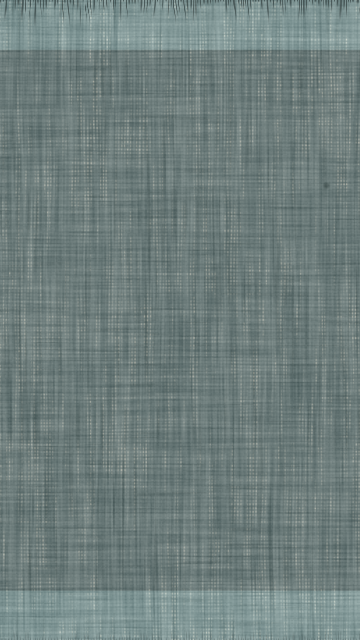
This texture is drawn by a Shadertoy shader. Its source:

```glsl
float hash(vec2 p) {
    return fract(sin(dot(p, vec2(127.1, 311.7))) * 43758.5453);
}

float noise(vec2 p) {
    vec2 cell = floor(p);
    vec2 f = fract(p);
    f = f * f * (3.0 - 2.0 * f);
    return mix(mix(hash(cell), hash(cell + vec2(1, 0)), f.x),
               mix(hash(cell + vec2(0, 1)), hash(cell + vec2(1, 1)), f.x), f.y);
}

// Streaks of several widths: "across" cuts the threads, "along" follows them.
float streaks(float across, float along, float seed) {
    float sum = 0.0;
    float weight = 0.6;
    float frequency = 340.0;
    float stretch = 15.0;
    for (int i = 0; i < 4; i++) {
        sum += weight * (noise(vec2(across * frequency, along * stretch) + seed) - 0.5);
        frequency *= 0.47;
        stretch *= 0.7;
        weight *= 0.48;
        seed += 37.0;
    }
    return sum;
}

// Rounded profile of evenly spaced threads, from gap to crest.
float threads(float x) {
    return 0.5 - 0.5 * cos(6.28318 * x);
}

// Loose thread gaps hanging inward from a cut edge.
float fringe(float x, float depth, float reach, float seed) {
    float column = x * 130.0 + 1.2 * noise(vec2(x * 45.0, depth * 30.0 + seed));
    float id = floor(column);
    float gapLength = reach * pow(hash(vec2(id, seed)), 2.5);
    float halfWidth = 0.2 + 0.3 * hash(vec2(id, seed + 9.0));
    float gap = 1.0 - smoothstep(0.05, halfWidth, abs(fract(column) - 0.5));
    return gap * (1.0 - smoothstep(gapLength * 0.3, gapLength + 0.004, depth));
}

void mainImage(out vec4 fragColor, in vec2 fragCoord) {
    vec2 uv = fragCoord / iResolution.xy;
    vec2 p = vec2(uv.x * 0.5625, uv.y);
    float pixel = 1.0 / iResolution.y;

    // Pale hems above and below the darker field
    float topHem = smoothstep(0.922 - pixel, 0.922 + pixel, uv.y);
    float bottomHem = 1.0 - smoothstep(0.077 - pixel, 0.077 + pixel, uv.y);
    float hem = max(topHem, bottomHem);

    // Warp and weft with slightly wandering threads
    vec2 q = p + 0.002 * vec2(noise(p * vec2(24, 7)), noise(p * vec2(7, 24) + 5.0));
    float warp = streaks(q.x, q.y, 3.0);
    float weft = streaks(q.y, q.x, 71.0);
    float warpCrest = threads(q.x * 205.0 + 0.5 * noise(q * vec2(60, 12)));
    float weftCrest = threads(q.y * 180.0 + 0.5 * noise(q * vec2(12, 60) + 7.0));
    float cloud = noise(p * 6.0 + 8.0) - 0.5;
    float grain = noise(p * 460.0) - 0.5;

    float tone = 0.145 * warp + 0.10 * weft + 0.006 * cloud + 0.035 * grain;
    tone += 0.018 * (warpCrest - 0.5) + 0.022 * (weftCrest - 0.5);
    vec3 color = mix(vec3(0.420, 0.482, 0.478), vec3(0.505, 0.592, 0.590), hem);
    color += tone * vec3(1.08, 1.0, 0.96);

    // Beige slubs where raised threads cross
    float ridge = noise(vec2(q.x * 170.0, q.y * 14.0 + 47.0));
    float raised = smoothstep(0.35, 0.95, ridge + 0.3 * weft + 0.15 * cloud);
    float slub = raised * warpCrest * mix(0.25, 1.0, weftCrest) * noise(q * vec2(190, 150) + 3.0);
    color += slub * vec3(0.235, 0.185, 0.150);

    // Occasional dark threads
    float darkWarp = smoothstep(0.66, 0.95, noise(vec2(q.x * 290.0, q.y * 9.0 + 19.0)));
    float darkWeft = smoothstep(0.7, 0.95, noise(vec2(q.x * 13.0 + 31.0, q.y * 290.0)));
    color -= max(0.046 * darkWarp, 0.034 * darkWeft);

    // Shaded seams just inside the hems
    float seam = min(abs(uv.y - 0.920), abs(uv.y - 0.079));
    color -= 0.03 * (1.0 - smoothstep(0.0, 0.003, seam));

    // Small dark knot with a soft rim
    float knot = length(p - vec2(0.907 * 0.5625, 0.710));
    color -= 0.11 * (1.0 - smoothstep(0.002, 0.007, knot));

    // Frayed ends
    float frayed = fringe(uv.x, 1.0 - uv.y, 0.045, 11.0);
    frayed = max(frayed, 0.35 * fringe(uv.x, uv.y, 0.016, 53.0));
    color = mix(color, vec3(0.20, 0.25, 0.25), 0.7 * frayed);

    fragColor = vec4(clamp(color, 0.0, 1.0), 1.0);
}
```
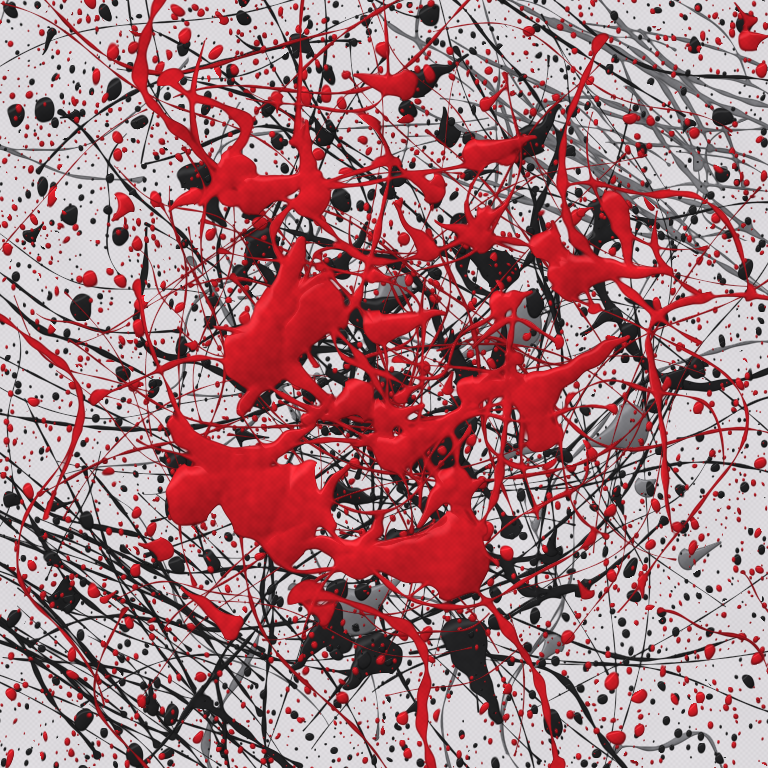
This texture is drawn by a WebGL 1 fragment shader. Its source:

```glsl
precision highp float;
uniform vec2 u_resolution;

#define CANVAS vec3(0.86, 0.85, 0.865)
#define BLACK vec3(0.125, 0.125, 0.13)
#define GREY vec3(0.45, 0.45, 0.465)
#define RED vec3(0.76, 0.105, 0.14)
#define LIGHT vec2(-0.5, 0.866)
#define RELIEF 0.2
#define WEBBING 0.007
#define ANY_ANGLE 6.2832

vec4 hash4(float n) {
  vec4 p = fract(vec4(n) * vec4(0.1031, 0.1030, 0.0973, 0.1099));
  p += dot(p, p.wzxy + 33.33);
  return fract((p.xxyz + p.yzzw) * p.zywx);
}

float cornerSlope(vec2 cell, vec2 offset) {
  vec2 g = hash4(dot(cell, vec2(1.0, 157.0)) + 11.0).xy * 2.0 - 1.0;
  return dot(g, offset);
}

float gradientNoise(vec2 p) {
  vec2 i = floor(p), f = fract(p), e = vec2(1.0, 0.0);
  vec2 u = f * f * f * (f * (f * 6.0 - 15.0) + 10.0);
  float low = mix(cornerSlope(i, f), cornerSlope(i + e, f - e), u.x);
  float high = mix(cornerSlope(i + e.yx, f - e.yx), cornerSlope(i + 1.0, f - 1.0), u.x);
  return mix(low, high, u.y);
}

vec2 warp(vec2 p, float scale, float amount) {
  vec2 q = p * scale + 3.0;
  return p + amount * vec2(gradientNoise(q), gradientNoise(q + 41.7));
}

// A film of paint is (signed distance, tilt towards the light).
vec2 join(vec2 a, vec2 b, float k) {
  float h = clamp(0.5 + 0.5 * (b.x - a.x) / k, 0.0, 1.0);
  return mix(b, a, h) - vec2(k * h * (1.0 - h), 0.0);
}

vec2 scatter(vec4 place, vec2 a, vec2 b) {
  return place.xy + place.z * (a + b - 1.0);
}

// Flung strands: place = centre, spread, seed; form = angle, its range, half length, half width
vec2 strands(vec2 p, vec4 place, vec4 form, float bend, float count) {
  vec2 film = vec2(1.0, 0.0);
  for (int i = 0; i < 110; i++) {
    if (float(i) >= count) break;
    float n = place.w + float(i) * 3.0;
    vec4 a = hash4(n), b = hash4(n + 1.0), c = hash4(n + 2.0);
    float angle = form.x + (a.z - 0.5) * form.y;
    float len = form.z * (0.3 + 1.1 * a.w), width = form.w * (0.45 + 1.3 * c.x * c.x);
    vec2 dir = vec2(cos(angle), sin(angle)), side = vec2(-dir.y, dir.x);
    vec2 q = p - scatter(place, a.xy, b.xy);
    q = vec2(dot(q, dir), dot(q, side));
    float u = clamp(q.x / len, -1.0, 1.0);
    float arc = (b.z - 0.5) * 2.0 * bend, sway = (b.w - 0.5) * 0.5 * bend;
    float phase = u * 4.0 + c.y * 6.0;
    float slope = 2.0 * arc * u + 4.0 * sway * cos(phase);
    float across = (q.y - len * (arc * (u * u - 0.33) + sway * sin(phase))) * inversesqrt(1.0 + slope * slope);
    float swell = 0.85 + 0.3 * sin(u * len * 65.0 + c.z * 6.0) + 0.25 * sin(u * len * 151.0 + c.w * 6.0);
    float w = width * (swell * (1.0 - 0.5 * u * u) + 1.3 * smoothstep(0.93, 1.0, u));
    float d = length(vec2(q.x - u * len, across)) - w;
    film = join(film, vec2(d, clamp(across / w, -1.0, 1.0) * dot(side, LIGHT)), min(WEBBING, form.w * 1.5));
  }
  return film;
}

// Poured blobs, each with a tapering tail
vec2 blobs(vec2 p, vec4 place, float radius, float count) {
  vec2 film = vec2(1.0, 0.0);
  for (int i = 0; i < 60; i++) {
    if (float(i) >= count) break;
    float n = place.w + float(i) * 2.0;
    vec4 a = hash4(n), b = hash4(n + 1.0);
    float r = radius * (0.3 + a.z * a.z), tail = r * (1.0 + 3.5 * b.z);
    vec2 dir = vec2(cos(a.w * ANY_ANGLE), sin(a.w * ANY_ANGLE));
    vec2 q = p - scatter(place, a.xy, b.xy);
    float t = clamp(dot(q, dir) / tail, 0.0, 1.0);
    q -= dir * t * tail;
    r *= mix(1.0, 0.12, sqrt(t));
    film = join(film, vec2(length(q) - r, clamp(dot(q, LIGHT) / r, -1.0, 1.0)), WEBBING);
  }
  return film;
}

// Fine spatter, one drop per cell
vec2 drops(vec2 p, float scale, float seed, float share) {
  vec2 g = p * scale + seed, f = fract(g);
  vec4 h = hash4(dot(floor(g), vec2(1.0, 131.0)) + seed);
  float r = 0.07 + 0.27 * h.z * h.z * h.z;
  vec2 q = f - mix(vec2(r), vec2(1.0 - r), h.xy);
  float d = (length(q * vec2(1.0, 0.75 + 0.25 * h.w)) - r) / scale;
  return vec2(h.w < share ? d : 1.0, clamp(dot(q, LIGHT) / r, -1.0, 1.0));
}

vec3 paint(vec3 under, vec3 pigment, vec2 film, float grain) {
  float soft = 0.8 / u_resolution.y;
  float body = 1.0 - smoothstep(-0.003, 0.0, film.x);
  vec3 lit = pigment * (mix(0.72, 1.0, body) + RELIEF * film.y + grain);
  lit += 0.09 * smoothstep(0.45, 0.65, film.y) * (1.0 - smoothstep(0.65, 0.9, film.y));
  return mix(under, lit, 1.0 - smoothstep(-soft, soft, film.x));
}

void main() {
  vec2 p = gl_FragCoord.xy / u_resolution.y;
  vec2 loose = warp(p, 9.0, 0.018), ragged = warp(loose, 34.0, 0.011);
  float patches = gradientNoise(p * 14.0 + 7.0);
  float weave = 0.02 * sin(p.x * 900.0) * sin(p.y * 900.0);
  float grain = 0.22 * patches + 0.12 * gradientNoise(p * 90.0) + weave;
  vec3 color = CANVAS * (1.0 + 0.03 * patches + weave);

  // Grey threads, with a bundle at the upper right
  color = paint(color, GREY, strands(loose, vec4(0.5, 0.5, 0.6, 100.0), vec4(0.0, ANY_ANGLE, 0.2, 0.003), 0.9, 28.0), grain);
  color = paint(color, GREY, strands(p, vec4(0.8, 0.82, 0.2, 300.0), vec4(-0.6, 0.8, 0.2, 0.0026), 0.3, 28.0), grain);

  // Black threads, a bundle at the lower left, ropes and blobs
  color = paint(color, BLACK, strands(p, vec4(0.5, 0.5, 0.62, 500.0), vec4(0.9, ANY_ANGLE, 0.25, 0.0016), 0.35, 105.0), grain);
  color = paint(color, BLACK, strands(p, vec4(0.13, 0.17, 0.2, 900.0), vec4(-0.7, 0.6, 0.2, 0.0019), 0.2, 32.0), grain);
  color = paint(color, BLACK, strands(loose, vec4(0.5, 0.5, 0.6, 1100.0), vec4(0.8, 4.0, 0.14, 0.0046), 0.6, 34.0), grain);
  color = paint(color, GREY, blobs(loose, vec4(0.72, 0.34, 0.34, 1300.0), 0.044, 9.0), grain * 0.5);
  color = paint(color, BLACK, blobs(ragged, vec4(0.5, 0.5, 0.6, 1400.0), 0.025, 58.0), grain);

  // Spatter under the red
  color = paint(color, BLACK, drops(ragged, 24.0, 17.0, 0.45), grain);
  color = paint(color, BLACK, drops(loose, 61.0, 29.0, 0.4 + patches), grain);
  color = paint(color, RED, drops(loose, 83.0, 53.0, 0.4 - patches), grain);
  color = paint(color, RED, drops(ragged, 37.0, 71.0, 0.45 - patches), grain);

  // Red threads, then ropes and blobs flowing together
  color = paint(color, RED * 0.9, strands(p, vec4(0.5, 0.5, 0.55, 1700.0), vec4(0.9, ANY_ANGLE, 0.2, 0.0016), 0.5, 80.0), grain);
  vec2 red = strands(loose, vec4(0.5, 0.5, 0.52, 2000.0), vec4(0.6, 4.5, 0.16, 0.0044), 0.9, 44.0);
  red = join(red, blobs(ragged, vec4(0.5, 0.52, 0.52, 2300.0), 0.026, 52.0), WEBBING);
  red = join(red, blobs(ragged, vec4(0.42, 0.45, 0.28, 2500.0), 0.045, 9.0), WEBBING);
  color = paint(color, RED, red, grain);

  gl_FragColor = vec4(clamp(color, 0.0, 1.0), 1.0);
}
```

◆ **What needs to be done**
Looking at the listing above, which lines hold "count"? Copy every such line.

◆ **Task output**
vec2 strands(vec2 p, vec4 place, vec4 form, float bend, float count) {
    if (float(i) >= count) break;
vec2 blobs(vec2 p, vec4 place, float radius, float count) {
    if (float(i) >= count) break;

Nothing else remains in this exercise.